The shape of Albany changed dramatically in the 1840’s. The State Street hill was graded, making the incline much less steep. But the most important change was the grading and filling of the Ruttenkill ravine. The gully, which had been fifty feet deep and three hundred feet across, was filled in with clay stripped from the top of the hill. The effort took three years to finish, employing 250 men and 60 teams of horses.
This project opened the area of the city southwest of State and Pearl, which until 1848 had been virtually uninhabited. The city’s growing population flooded into the new neighborhoods, creating a city shaped much as it is today. Many members of St. Paul’s joined this movement to the western parts of the city, and the South Pearl Street location was no longer as central as it had once been.
Another geographical factor, however, was also encouraging a move. Albany’s business district up until the mid-nineteenth centuries had been principally on Broadway, only a few feet above the Hudson and subject to spring flooding. During the 1850’s, businesses began moving up from Broadway to Pearl Street, changing what had been a residential neighborhood into a business district. By the early 1860’s, St. Paul’s vestry decided that the time had come to move closer to parishioners and to leave South Pearl Street, which had become the center of the city’s business district. In early 1861, negotiations were under way for purchase of a site; an architect had already been hired and a loan obtained. Plans came to a sudden halt in May 1861, when the bank which had guaranteed funds for the new building failed without warning. The vestry found themselves in a difficult situation with very few viable choices, and they had to act fast.

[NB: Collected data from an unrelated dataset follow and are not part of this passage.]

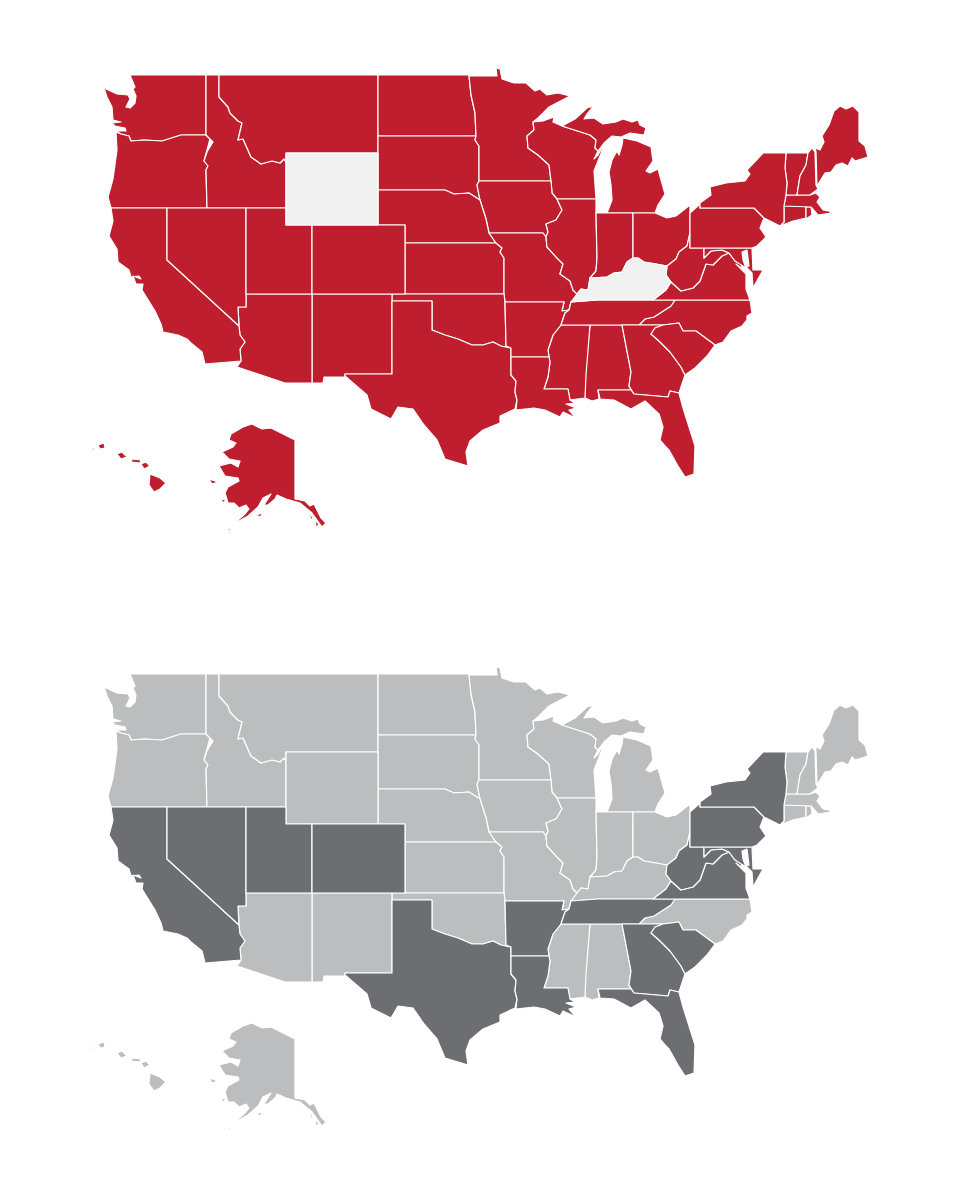
<!DOCTYPE html>
<html lang="en">
<head>
<meta charset="utf-8">
<title>Two state maps</title>
<style>
:root {
  --paper: #ffffff;
  --red: #be1e2d;
  --pale: #f1f1f2;
  --light-gray: #bcbdbf;
  --dark-gray: #6d6e71;
}
html, body { margin: 0; height: 100%; overflow: hidden; background: var(--paper); }
.canvas { display: block; width: 959px; height: 1198px; }
.states { stroke: var(--paper); stroke-width: 1.2; stroke-linejoin: round; }
.red { fill: var(--red); }
.pale { fill: var(--pale); }
.light { fill: var(--light-gray); }
.dark { fill: var(--dark-gray); }
</style>
</head>
<body>
<svg class="canvas" viewBox="0 0 959 1198" role="img" aria-label="Two maps of the United States, one in red and one in grays">
<defs>
  <g id="base-states">
    <path id="washington" d="M104 88L117 94 128 95 130 99 126 107 130 108 135 103 136 96 133 89 135 87 130 75H206V135L181 135 162 141 144 140 131 141 129 136 121 134 116 131 126 131 125 128 115 126 112 123 121 122 113 120 112 107 107 97Z"/>
    <path id="oregon" d="M116 132L121 134 129 136 131 141 144 140 162 141 181 135 206 135 210 139 204 161 208 166 206 170 207 208H111L108 197 113 179 117 150Z"/>
    <path id="idaho" d="M206 75H219V97L228 107 230 113 238 121 242 123 238 140 243 139 251 157 261 164 272 161 280 163 284 159 286 162V208H207L206 170 208 166 204 161 207 152 213 142 210 139 206 135Z"/>
    <path id="montana" d="M219 75H378V153H286V162L284 159 280 163 272 161 261 164 251 157 243 139 238 140 242 123 238 121 230 113 228 107 219 97Z"/>
    <path id="north-dakota" d="M378 75H469L471 95 475 113 476 136H378Z"/>
    <path id="south-dakota" d="M378 136H476L475 140 479 146V181L477 185 480 200 469 193 454 194 445 190H378Z"/>
    <path id="minnesota" d="M469 76H497L496 68 500 69 502 79 514 83 526 83 535 91 540 89 547 95 558 93 570 96 549 107 538 118 533 122 534 130 527 136 528 148 538 155 549 165 551 181H479V146L475 140 476 136 475 113 471 95Z"/>
    <path id="wisconsin" d="M533 122L543 121 554 117 553 122 562 126 590 135 596 140 595 148 598 151 594 159 598 155 606 141 600 156 594 171 596 199H557L552 193 551 181 549 165 538 155 528 148 527 136 534 130Z"/>
    <path id="upper-michigan" d="M562 126L575 119 587 108 594 106 587 114 584 119 594 118 603 124 616 122 623 119 632 122 638 120 640 125 646 128 644 135 630 133 621 137 612 136 604 143 598 151 595 148 596 140 590 135Z"/>
    <path id="lower-michigan" d="M623 138L637 141 651 147 653 161 646 171 650 173 658 169 665 194 658 205 655 213 607 213 612 200 611 185 609 172 612 160 617 151 619 155 622 145Z"/>
    <path id="iowa" d="M479 181H551L552 193 557 199 562 210 556 220 546 224 548 232 546 237 543 233H489L486 219 480 200 477 185Z"/>
    <path id="nebraska" d="M378 190H445L454 194 469 193 480 200 486 219 489 233 496 243H405V225H378Z"/>
    <path id="kansas" d="M405 243H496L502 248 500 252 504 258V294H405Z"/>
    <path id="missouri" d="M489 233H543L546 237 547 247 557 258 563 264 560 274 570 281 573 290 577 294 574 301 571 302 569 310 562 311 564 302H505L504 294V258L500 252 502 248 496 243Z"/>
    <path id="illinois" d="M557 199H596V213L597 258 596 271 590 278 588 290 581 289 577 294 573 290 570 281 560 274 563 264 557 258 547 247 546 237 548 232 546 224 556 220 562 210Z"/>
    <path id="indiana" d="M596 213H633V258L627 262 622 272 614 273 607 277 590 278 596 271 597 258Z"/>
    <path id="ohio" d="M633 213H655L667 218 676 216 690 205V233L687 246 679 252 676 259 667 266 656 264 644 262 638 258 633 258Z"/>
    <path id="north-carolina" d="M675 300H750L752 313 747 316 747 320 742 326 731 331 723 342 715 345 696 331 683 331 679 323 663 325H639L645 319 654 317 671 306Z"/>
    <path id="alabama" d="M590 325H622L631 372 629 386 631 390H598L599 399 592 401 585 398V375Z"/>
    <path id="mississippi" d="M561 325H590L586 375 585 398 570 400 568 389H544L548 377 550 362 549 357 548 350 553 335Z"/>
    <path id="oklahoma" d="M392 294H504L505 302 506 346 511 348 501 346 493 342 483 345 472 345 458 339 445 335 432 330V301H392Z"/>
    <path id="new-mexico" d="M312 294H392V374H345V377H324L323 383H312Z"/>
    <path id="arizona" d="M246 294H312V383H285L237 367 241 361 240 349 245 342 240 335 239 326 238 307H246Z"/>
    <path id="connecticut" d="M784 206H806V218L793 221 780 226 784 222Z"/>
    <path id="rhode-island" d="M806 207H811L812 215 806 219Z"/>
    <path id="massachusetts" d="M786 195H810L816 193 820 197 817 202 823 210 828 211 826 207 831 213 818 215 811 207 784 206Z"/>
    <path id="vermont" d="M786 153H808L806 165 800 176 797 195H786L787 183 785 168Z"/>
    <path id="new-hampshire" d="M808 153L812 148 815 152 816 185 818 189 810 195H797L800 176 806 165Z"/>
    <path id="maine" d="M815 148L820 150 824 142 822 136 829 125 834 111 840 106 846 109 853 106 859 112V141L865 146 868 157 855 161 852 158 848 166 842 163 836 165 831 172 825 173 817 186 816 152Z"/>
    <g id="alaska">
      <path d="M252 424L262 429 271 428 295 440V499L305 501 310 506 314 504 321 518 326 523 322 527 312 513 300 503 286 499 277 495 275 499 268 505 264 505 271 494 263 498 258 507 248 516 239 521 231 526 245 514 249 509 246 505 239 508 234 503 228 503 225 493 228 487 239 481 238 478 225 476 219 466 231 463 238 467 240 461 229 459 222 452 233 447 236 443 229 440 231 434 243 427Z"/>
      <path d="M256 515L263 513 260 517ZM209 479L218 482 212 484ZM221 499L226 500 223 503ZM228 529L233 527 229 531ZM309 512L313 518 311 520ZM315 519L319 525 316 527Z"/>
    </g>
    <path id="hawaii" d="M150 474L160 478 166 483 160 489 154 492 149 485ZM141 464L146 462 150 466 144 469ZM131 459L141 460 140 463 132 462ZM117 454L122 452 127 457 121 459ZM98 445L104 443 105 448 100 449ZM91 450L95 446 94 450Z"/>
  </g>
  <g id="wyoming-kentucky">
    <path id="wyoming" d="M286 153H378V225H286Z"/>
    <path id="kentucky" d="M633 258H638L644 262 656 264 667 266 666 275 671 282 666 290 653 300H598L571 302 577 294 581 289 588 290 590 278 607 277 614 273 622 272 627 262Z"/>
  </g>
  <g id="accent-states">
    <path id="california" d="M111 208H167V260L239 326 240 335 245 342 240 349 241 361 205 364 202 352 191 343 187 339 178 335 163 332 161 324 155 311 142 290 143 284 136 284 133 276 141 279 139 276 131 277 129 270 118 262 117 249 109 236 113 221Z"/>
    <path id="nevada" d="M167 208H246V307L238 307 239 326 167 260Z"/>
    <path id="utah" d="M246 208H286V225H312V294H246Z"/>
    <path id="colorado" d="M312 225H405V294H312Z"/>
    <path id="texas" d="M392 301H432V330L445 335 458 339 472 345 483 345 493 342 501 346 511 348V375L516 381 515 392 517 400 515 409 500 416 500 423 483 430 470 441 466 452 468 466 445 459 437 440 424 425 413 409 398 407 391 419 371 409 367 395 345 376V374H392Z"/>
    <path id="arkansas" d="M505 302H564L562 311 569 310 565 313 561 325 553 335 548 350 549 357H511V348L506 346Z"/>
    <path id="louisiana" d="M511 357H549L550 362 548 377 544 389H568L570 400 575 403 566 404 576 408 569 410 576 418 563 412 560 417 545 410 534 408 516 410 517 400 515 392 516 381 511 375Z"/>
    <path id="tennessee" d="M571 302L598 300H675L671 306 654 317 645 319 639 325H561L565 313 569 310Z"/>
    <path id="georgia" d="M622 325H663L655 328 651 334 659 341 670 352 681 367 685 375 679 393 670 391 668 397 634 394 629 386 631 372Z"/>
    <path id="south-carolina" d="M663 325L679 323 683 331H696L715 345 707 356 695 368 685 375 681 367 670 352 659 341 651 334 655 328Z"/>
    <path id="florida" d="M598 390H631L634 394 668 397 670 391 679 393 683 408 695 446 694 474 685 477 678 466 669 450 665 446 660 440 663 427 659 414 645 401 631 409 614 400 600 399Z"/>
    <path id="virginia" d="M729 253L735 261 742 263 741 268 736 264 746 274 746 289 750 300H653L666 290 671 282 681 291 693 288 700 281 706 264 713 265 722 256Z"/>
    <path id="west-virginia" d="M690 233V248H704V258L711 251 722 250 729 253 722 256 713 265 706 264 700 281 693 288 681 291 671 282 666 275 667 266 676 259 679 252 687 246Z"/>
    <path id="maryland" d="M704 248H752L753 270H763L753 288 752 273 746 267 749 266 747 250 742 252 743 260 746 268 735 261 729 253 722 250 711 251 704 258Z"/>
    <path id="pennsylvania" d="M690 213L700 204V208H754L759 213 764 218 760 228 766 237 757 246 752 248H690Z"/>
    <path id="new-york" d="M700 208V203L711 195 710 187 726 183 745 181 750 174 747 170 763 153H786L785 168 787 183 786 195 784 206V222L780 226 764 218 759 213 754 208Z"/>
  </g>
</defs>

<g id="red-map" class="states">
  <use href="#base-states" class="red"/>
  <use href="#accent-states" class="red"/>
  <use href="#wyoming-kentucky" class="pale"/>
</g>

<g id="gray-map" class="states" transform="translate(0 599)">
  <use href="#base-states" class="light"/>
  <use href="#wyoming-kentucky" class="light"/>
  <use href="#accent-states" class="dark"/>
</g>
</svg>
</body>
</html>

In May 1862, a year after the bank failures, St. Paul’s vestry met in the Cashier’s Room of the New York State Bank, where John H. Van Antwerp, who was both cashier of the bank and junior warden of the congregation, announced that he had purchased a church building on Lancaster Street between Hawk and Dove for a total of $19,000 in cash and mortgages. As a result of the same financial crisis that had ruined St. Paul’s plans, the building (designed for a Reformed Church congregation) had reverted to its builders and was offered for sale at a bargain price. The vestry immediately accepted the building from Van Antwerp, and as soon as the building was complete, St. Paul’s moved into its third church home on Lancaster Street, where we were to worship for a century.
Less than forty years after the church’s consecration, St. Paul’s rector noted that changes in the neighborhood might make another move necessary. Two new Episcopal congregations had been formed, and there were just too many Episcopal churches in the neighborhood: All Saints Cathedral and St. Peter’s to the north, Trinity to the southeast and St. Andrew’s and Grace Church to the west. There were discussions of a move to Willett Street, but this was decided against. Another option, moving even farther west, was rejected because it would impinge on St. Andrews, which had recently been founded by St. Paul’s.

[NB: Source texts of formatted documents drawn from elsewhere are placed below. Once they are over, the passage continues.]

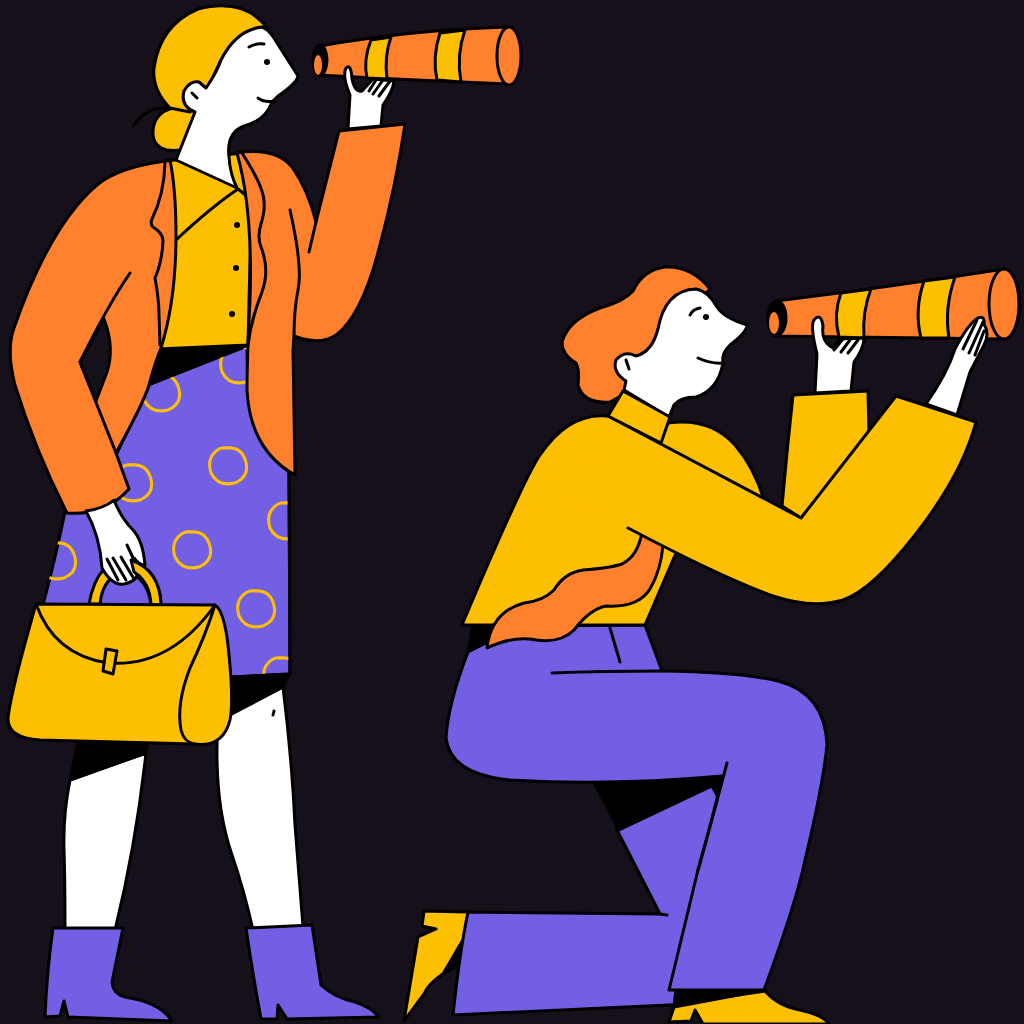
<!DOCTYPE html>
<html lang="en">
<head>
<meta charset="utf-8">
<title>Two women with spyglasses</title>
<style>
:root{--night:#16101a;--ink:#000;--orange:#ff812e;--yellow:#fdbf02;--violet:#725fe3;--skin:#fff}
html,body{margin:0;background:var(--night);overflow:hidden}
svg{display:block;width:1024px;height:1024px}
.scene{stroke:var(--ink);stroke-width:3;stroke-linejoin:round;stroke-linecap:round}
.orange{fill:var(--orange)}
.yellow{fill:var(--yellow)}
.violet{fill:var(--violet)}
.skin{fill:var(--skin)}
.shade{fill:var(--ink)}
.gap{fill:var(--night)}
.line{fill:none}
.dot{fill:var(--ink);stroke:none}
.rings{fill:none;stroke:var(--yellow)}
</style>
</head>
<body>
<svg viewBox="0 0 1024 1024" role="img" aria-label="A standing woman with a handbag and a kneeling woman both look through spyglasses">
<defs>
<clipPath id="skirt-shape"><path d="M150 384L247 346L262 440L289 472V674L232 677L43 605L65 512L117 453Z"/></clipPath>
<path id="ring" d="M-3 -18Q12 -20 17 -7Q23 10 7 17Q-10 21 -17 7Q-22 -9 -9 -17Q-5 -19 1 -18"/>
</defs>
<rect width="1024" height="1024" fill="var(--night)"/>

<g class="scene" id="standing-woman">
  <g id="legs">
    <path class="skin" d="M70 780L146 753Q136 845 115 930H65Q65 880 64 850Q63 815 70 780Z"/>
    <path class="shade" d="M78 742H148L146 753L70 780Z"/>
    <path class="skin" d="M218 720L283 687Q292 760 295 825L303 927L253 930Q244 890 232 855Q213 800 218 720Z"/>
    <path class="shade" d="M230 677L289 674L283 687L230 715Z"/>
    <path class="line" d="M274 711L273 715"/>
    <path class="violet" d="M53 928L123 928L112 982Q113 996 130 998Q160 1003 172 1021L68 1017L64 1001L60 1016L45 1017Q47 970 53 928Z"/>
    <path class="violet" d="M246 928L312 925L321 985Q335 998 355 1002Q371 1007 379 1017L287 1019L278 1005L277 1019L261 1019Q252 970 246 928Z"/>
  </g>
  <g id="skirt">
    <path class="violet" d="M150 384L247 346Q247 410 262 440Q270 458 289 472L290 674L232 677L43 605Q55 560 65 512L117 453Z"/>
    <g class="rings" clip-path="url(#skirt-shape)">
      <use href="#ring" x="161" y="393"/><use href="#ring" x="239" y="365"/><use href="#ring" x="228" y="466"/>
      <use href="#ring" x="133" y="483"/><use href="#ring" x="287" y="521"/><use href="#ring" x="192" y="550"/>
      <use href="#ring" x="57" y="561"/><use href="#ring" x="256" y="609"/><use href="#ring" x="282" y="676"/>
    </g>
    <path class="line" d="M289 472L290 674L232 677"/>
    <path class="shade" d="M160 348L248 345L148 385Z"/>
  </g>
  <g id="blouse">
    <path class="yellow" d="M168 160L178 160L233 154L242 153Q253 200 250 260L248 345L158 349Z"/>
    <path class="line" d="M176 240Q210 208 238 189L248 197"/>
    <circle class="dot" cx="237" cy="225" r="3"/><circle class="dot" cx="236" cy="268" r="3"/><circle class="dot" cx="232" cy="314" r="3"/>
  </g>
  <g id="jacket">
    <path class="orange" d="M237 153Q275 147 292 167Q308 190 316 222L339 131L405 124Q396 185 380 245Q362 316 336 335Q320 346 294 336L293 350L295 475Q250 450 247 390Q247 360 250 300Q253 210 237 153Z"/>
    <path class="line" d="M242 153Q264 187 264 202Q265 211 261 224Q257 237 261 247Q270 270 262 292Q251 320 248 345M290 210Q303 268 298 290Q294 310 294 336M316 222L309 252"/>
    <path class="orange" d="M173 160Q120 166 97 185Q50 225 14 328Q6 350 15 385Q35 450 67 513Q105 516 129 489L116 453Q145 400 149 385Q155 362 161 348Q176 300 176 235Q176 190 170 160Z"/>
    <path class="gap" d="M104 319Q115 348 107 372L96 401L80 362Z"/>
    <path class="line" d="M130 273Q108 305 80 362L116 453M165 163Q164 195 152 219Q150 224 153 227Q163 233 163 241Q162 262 155 278Q159 300 159 314L160 345"/>
  </g>
  <g id="head">
    <path class="line" d="M134 125Q147 106 171 108"/>
    <path class="yellow" d="M173 108Q152 113 153 135Q155 153 181 150L200 112Z"/>
    <path class="yellow" d="M170 108Q152 90 154 68Q160 25 198 9Q245 -3 268 29Q235 38 221 60L206 92L190 112Z"/>
    <path class="skin" d="M176 160L195 112Q180 106 184 91Q190 80 199 82L206 88Q217 72 221 60Q236 30 262 27Q270 30 277 43L298 76Q297 83 278 96L272 102Q265 121 244 126Q226 133 229 157Q230 174 237 188Z"/>
    <path class="line" d="M192 93L197 98M249 47Q256 43 264 44M258 98Q265 103 274 101"/>
    <circle class="dot" cx="267" cy="62" r="3"/>
  </g>
  <g id="handbag">
    <path class="yellow" d="M89 604Q93 581 104 569Q126 553 143 567Q161 582 161 605L151 605Q148 579 129 573Q103 573 100 604Z"/>
    <path class="skin" d="M86 511Q105 508 114 500Q121 518 133 530Q143 541 145 565Q140 566 134 558L137 576Q134 582 124 584Q112 586 102 568Q100 536 86 511Z"/>
    <path class="line" d="M107 559L118 580M113 558L126 580M121 557L134 579M127 545L134 560"/>
    <path class="yellow" d="M131 560Q160 570 161 605L151 605Q150 582 134 572Z"/>
    <path class="yellow" d="M36 604L215 605Q224 611 228 645Q234 700 230 720Q223 748 194 744L40 740Q7 738 8 718Q11 691 36 604Z"/>
    <path class="line" d="M36 604Q54 655 108 663Q170 668 215 605Q206 634 190 668Q176 704 181 730Q184 742 194 744"/>
    <path class="yellow" d="M106 649L117 651L113 674L103 671Z"/>
  </g>
  <g id="raised-spyglass">
    <path class="orange" d="M320 46Q410 30 508 27Q521 32 521 57Q519 80 508 84Q410 80 318 75Z"/>
    <path class="yellow" d="M371 40Q363 60 367 78L387 79Q384 56 391 37Z"/>
    <path class="yellow" d="M440 33Q432 57 437 80L461 82Q456 55 465 30Z"/>
    <ellipse class="orange" cx="509" cy="56" rx="12" ry="29"/>
    <ellipse class="shade" cx="320" cy="60" rx="7" ry="15"/>
    <ellipse class="orange" cx="318" cy="65" rx="4" ry="10" stroke="none"/>
    <path class="skin" d="M348 129L350 95Q342 76 346 68Q351 63 352 79Q355 93 362 91L373 79L394 81Q393 91 383 105L381 126Z"/>
    <path class="line" d="M376 80L369 91M383 80L373 94M390 81L379 96"/>
  </g>
</g>

<g class="scene" id="kneeling-woman">
  <g id="kneeling-leg">
    <path class="yellow" d="M424 911L468 912L464 940L444 973Q428 984 424 994L404 1021L418 937L436 929L422 926Z"/>
    <path class="shade" d="M464 938L458 966L443 974Z"/>
    <path class="violet" d="M616 828L715 784L740 900L690 1004L453 1015Q460 950 468 912L660 914Z"/>
    <path class="line" d="M660 914L667 915"/>
    <path class="shade" d="M594 782L722 776L718 797L712 786L619 830Z"/>
  </g>
  <g id="front-shoe">
    <path class="yellow" d="M675 1004L765 991Q778 1006 800 1010Q823 1015 829 1024H703L695 1010L691 1021L669 1022Z"/>
    <path class="shade" d="M676 988L765 990L674 1007Z"/>
  </g>
  <g id="trousers">
    <path class="shade" d="M473 624L498 624L488 645L468 653Z"/>
    <path class="violet" d="M468 652L520 626L645 625L662 671Q740 672 778 681Q825 693 827 745Q823 785 805 860Q797 900 764 990L669 990L698 870Q715 810 722 776Q610 786 510 780Q450 774 446 738Q448 704 468 652Z"/>
    <path class="line" d="M552 673Q600 671 662 671M727 763Q716 805 698 870M610 628L620 662"/>
  </g>
  <g id="hair">
    <path class="orange" d="M710 289Q692 266 665 267Q643 270 633 291Q623 302 600 308Q568 320 562 342Q562 355 576 363Q580 371 578 385Q583 404 610 402L640 385L670 330Z"/>
  </g>
  <g id="sweater">
    <path class="yellow" d="M668 423Q710 417 735 445Q754 467 764 500L690 480L655 445Z"/>
    <path class="yellow" d="M782 506Q787 450 793 395L868 391L869 435L801 518Z"/>
    <path class="yellow" d="M608 416Q569 412 540 455Q524 478 462 625L494 625L645 625L676 553L720 490Z"/>
    <path class="orange" d="M642 532Q638 556 622 564Q610 568 583 570Q564 573 554 590Q543 601 524 603Q491 612 487 648Q510 637 530 639Q559 645 574 630Q590 609 606 606Q638 608 650 589Q661 570 663 545Z"/>
    <path class="yellow" stroke="none" d="M608 416L801 518L896 396L976 422Q962 475 915 535Q872 590 843 600Q812 609 773 596Q721 577 628 528L570 500Z"/>
    <path class="line" d="M608 416L801 518L896 396L976 422Q962 475 915 535Q872 590 843 600Q812 609 773 596Q721 577 628 528"/>
  </g>
  <g id="profile">
    <path class="skin" d="M624 390L626 381Q612 372 616 360Q624 350 636 356Q652 352 658 329Q665 290 696 289Q708 291 717 307Q724 318 747 325Q747 332 730 345Q721 353 723 363Q718 390 696 397Q680 397 674 405L669 417Z"/>
    <path class="yellow" d="M623 391L670 417L661 443L608 416Z"/>
    <path class="line" d="M626 360L629 369M690 315Q693 309 700 308M698 358Q711 364 724 363"/>
    <circle class="dot" cx="706" cy="317" r="3"/>
  </g>
  <g id="level-spyglass">
    <path class="orange" d="M776 301Q890 287 1004 269Q1019 274 1020 305Q1018 335 1004 339Q890 338 774 336Z"/>
    <path class="yellow" d="M841 293Q833 314 839 337L864 338Q862 312 871 289Z"/>
    <path class="yellow" d="M924 281Q914 310 921 338L949 338Q944 308 955 277Z"/>
    <ellipse class="orange" cx="1004" cy="304" rx="15" ry="35"/>
    <ellipse class="shade" cx="777" cy="318" rx="9" ry="17"/>
    <ellipse class="orange" cx="774" cy="323" rx="5" ry="11" stroke="none"/>
    <path class="skin" d="M815 393L817 354Q810 326 814 320Q821 312 823 326Q821 342 833 348L840 339L864 338Q864 348 854 362L851 391Z"/>
    <path class="line" d="M843 339L834 350M850 340L841 352M858 340L848 353"/>
    <path class="skin" d="M926 404Q947 374 955 349Q968 324 978 318Q985 315 984 324Q990 334 984 345L970 372L957 415Z"/>
    <path class="line" d="M977 320L963 349M983 322L969 353M984 331L975 355"/>
  </g>
</g>
</svg>
</body>
</html>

The congregation was able to adapt and remained on the Lancaster Street for another 60 years, until the exodus of the church’s membership from the city center and the seeming deterioration of the neighborhood raised the issue once again. As one hundred years before, a crisis also offered a solution. In 1862, the bank failures that had ruined the congregation’s original plans also offered an opportunity in the availability of a church building at a very reasonable price. In 1962, the State’s use of eminent domain to clear land for the South Mall and a generous reimbursement for the Lancaster Street property made it possible for St. Paul’s to build its fourth home in the city of Albany. The new building, on Hackett Boulevard, was designed to incorporate some elements from the old church, but the congregation keenly felt the loss of its century-long connection to the Lancaster Street building and to that neighborhood.
Note: All of the images in this post come from the Archives of St. Paul’s Episcopal Church.